There are at least two studies for this scene. This one is a vertical format, and the other, Watching the Caravan (CR# 397D), is more horizontal. The message and the figural treatment are the same in both, but it would appear that Miller favored this arrangement as both known finished watercolors (CR# 397C and CR# 397B) utilize this figural arrangement. The original version of this, painted around 1837 (CR# 397A), is more of a square design and reversed in compositional orientation.
The warrior in the foreground appears to be warning his cohorts with the gesture of his outstretched left arm. Perhaps he is cautioning them not to fire. Even though the inscription on the drawing reads in part “War Ground,” the Indians are severely outnumbered and the members of the troop of travelers below are fully cognizant of their presence.
Peter H. Hassrick
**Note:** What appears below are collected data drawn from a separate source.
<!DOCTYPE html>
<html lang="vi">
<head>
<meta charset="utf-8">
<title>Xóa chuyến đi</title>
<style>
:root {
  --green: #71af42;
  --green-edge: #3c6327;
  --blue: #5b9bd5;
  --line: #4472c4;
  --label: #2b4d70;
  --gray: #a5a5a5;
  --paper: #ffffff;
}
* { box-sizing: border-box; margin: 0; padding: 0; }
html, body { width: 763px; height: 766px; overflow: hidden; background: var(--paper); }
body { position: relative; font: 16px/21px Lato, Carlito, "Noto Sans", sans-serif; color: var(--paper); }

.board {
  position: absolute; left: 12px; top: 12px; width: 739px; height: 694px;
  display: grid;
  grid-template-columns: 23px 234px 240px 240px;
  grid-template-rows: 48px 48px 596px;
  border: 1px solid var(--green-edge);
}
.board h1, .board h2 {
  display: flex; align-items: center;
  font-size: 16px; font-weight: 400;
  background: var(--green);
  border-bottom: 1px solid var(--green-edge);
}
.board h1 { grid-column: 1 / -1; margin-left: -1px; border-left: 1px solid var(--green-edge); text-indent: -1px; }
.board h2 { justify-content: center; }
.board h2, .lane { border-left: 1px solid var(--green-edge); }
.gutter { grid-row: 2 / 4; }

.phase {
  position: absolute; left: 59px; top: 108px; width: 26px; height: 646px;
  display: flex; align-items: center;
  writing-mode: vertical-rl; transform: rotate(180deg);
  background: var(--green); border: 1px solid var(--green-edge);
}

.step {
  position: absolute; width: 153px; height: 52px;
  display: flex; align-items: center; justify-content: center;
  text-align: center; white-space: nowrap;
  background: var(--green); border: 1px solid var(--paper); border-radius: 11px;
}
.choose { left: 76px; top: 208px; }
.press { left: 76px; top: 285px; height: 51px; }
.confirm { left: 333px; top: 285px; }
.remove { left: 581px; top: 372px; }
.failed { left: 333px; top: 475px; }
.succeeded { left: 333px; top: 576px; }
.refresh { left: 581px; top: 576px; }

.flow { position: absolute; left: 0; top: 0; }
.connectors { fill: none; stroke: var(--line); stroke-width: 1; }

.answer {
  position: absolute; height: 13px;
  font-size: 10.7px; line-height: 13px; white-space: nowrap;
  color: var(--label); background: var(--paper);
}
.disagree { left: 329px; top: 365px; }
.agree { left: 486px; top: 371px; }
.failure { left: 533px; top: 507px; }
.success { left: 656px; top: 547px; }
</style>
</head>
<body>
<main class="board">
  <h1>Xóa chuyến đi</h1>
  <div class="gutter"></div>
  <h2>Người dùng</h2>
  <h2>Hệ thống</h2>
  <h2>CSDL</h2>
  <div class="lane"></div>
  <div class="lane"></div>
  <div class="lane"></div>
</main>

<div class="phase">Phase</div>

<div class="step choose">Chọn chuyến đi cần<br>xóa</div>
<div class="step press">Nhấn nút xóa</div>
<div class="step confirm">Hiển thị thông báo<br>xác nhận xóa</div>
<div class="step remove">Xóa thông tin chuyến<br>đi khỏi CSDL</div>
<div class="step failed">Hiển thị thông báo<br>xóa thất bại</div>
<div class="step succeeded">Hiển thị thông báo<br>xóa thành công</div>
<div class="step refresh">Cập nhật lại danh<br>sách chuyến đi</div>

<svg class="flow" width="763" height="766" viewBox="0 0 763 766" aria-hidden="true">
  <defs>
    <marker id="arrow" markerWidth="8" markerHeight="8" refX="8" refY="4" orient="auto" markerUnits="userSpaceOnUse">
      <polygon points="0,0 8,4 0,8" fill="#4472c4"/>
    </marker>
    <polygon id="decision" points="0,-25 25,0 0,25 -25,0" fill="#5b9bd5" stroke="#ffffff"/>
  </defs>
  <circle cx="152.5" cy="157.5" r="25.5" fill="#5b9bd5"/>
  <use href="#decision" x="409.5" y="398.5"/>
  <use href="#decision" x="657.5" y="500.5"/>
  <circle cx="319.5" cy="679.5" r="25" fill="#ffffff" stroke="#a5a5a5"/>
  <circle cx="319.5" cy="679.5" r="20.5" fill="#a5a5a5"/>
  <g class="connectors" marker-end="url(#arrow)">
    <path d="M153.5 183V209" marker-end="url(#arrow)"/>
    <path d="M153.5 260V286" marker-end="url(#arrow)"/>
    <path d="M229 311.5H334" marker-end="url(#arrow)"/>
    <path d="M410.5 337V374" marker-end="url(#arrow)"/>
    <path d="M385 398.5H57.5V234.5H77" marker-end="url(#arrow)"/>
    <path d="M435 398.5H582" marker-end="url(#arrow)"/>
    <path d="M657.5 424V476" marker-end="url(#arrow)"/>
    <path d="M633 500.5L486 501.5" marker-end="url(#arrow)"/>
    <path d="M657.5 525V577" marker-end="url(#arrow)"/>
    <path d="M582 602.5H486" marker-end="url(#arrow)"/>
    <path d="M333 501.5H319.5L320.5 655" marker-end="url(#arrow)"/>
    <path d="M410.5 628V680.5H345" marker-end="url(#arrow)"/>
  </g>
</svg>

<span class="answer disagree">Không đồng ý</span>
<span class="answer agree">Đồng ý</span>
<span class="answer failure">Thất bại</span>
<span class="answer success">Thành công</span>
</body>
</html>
LL: AJM/Indians/Pawnee Indians watching/ the Caravan/-‘War Ground’
The artist; [?]; present owner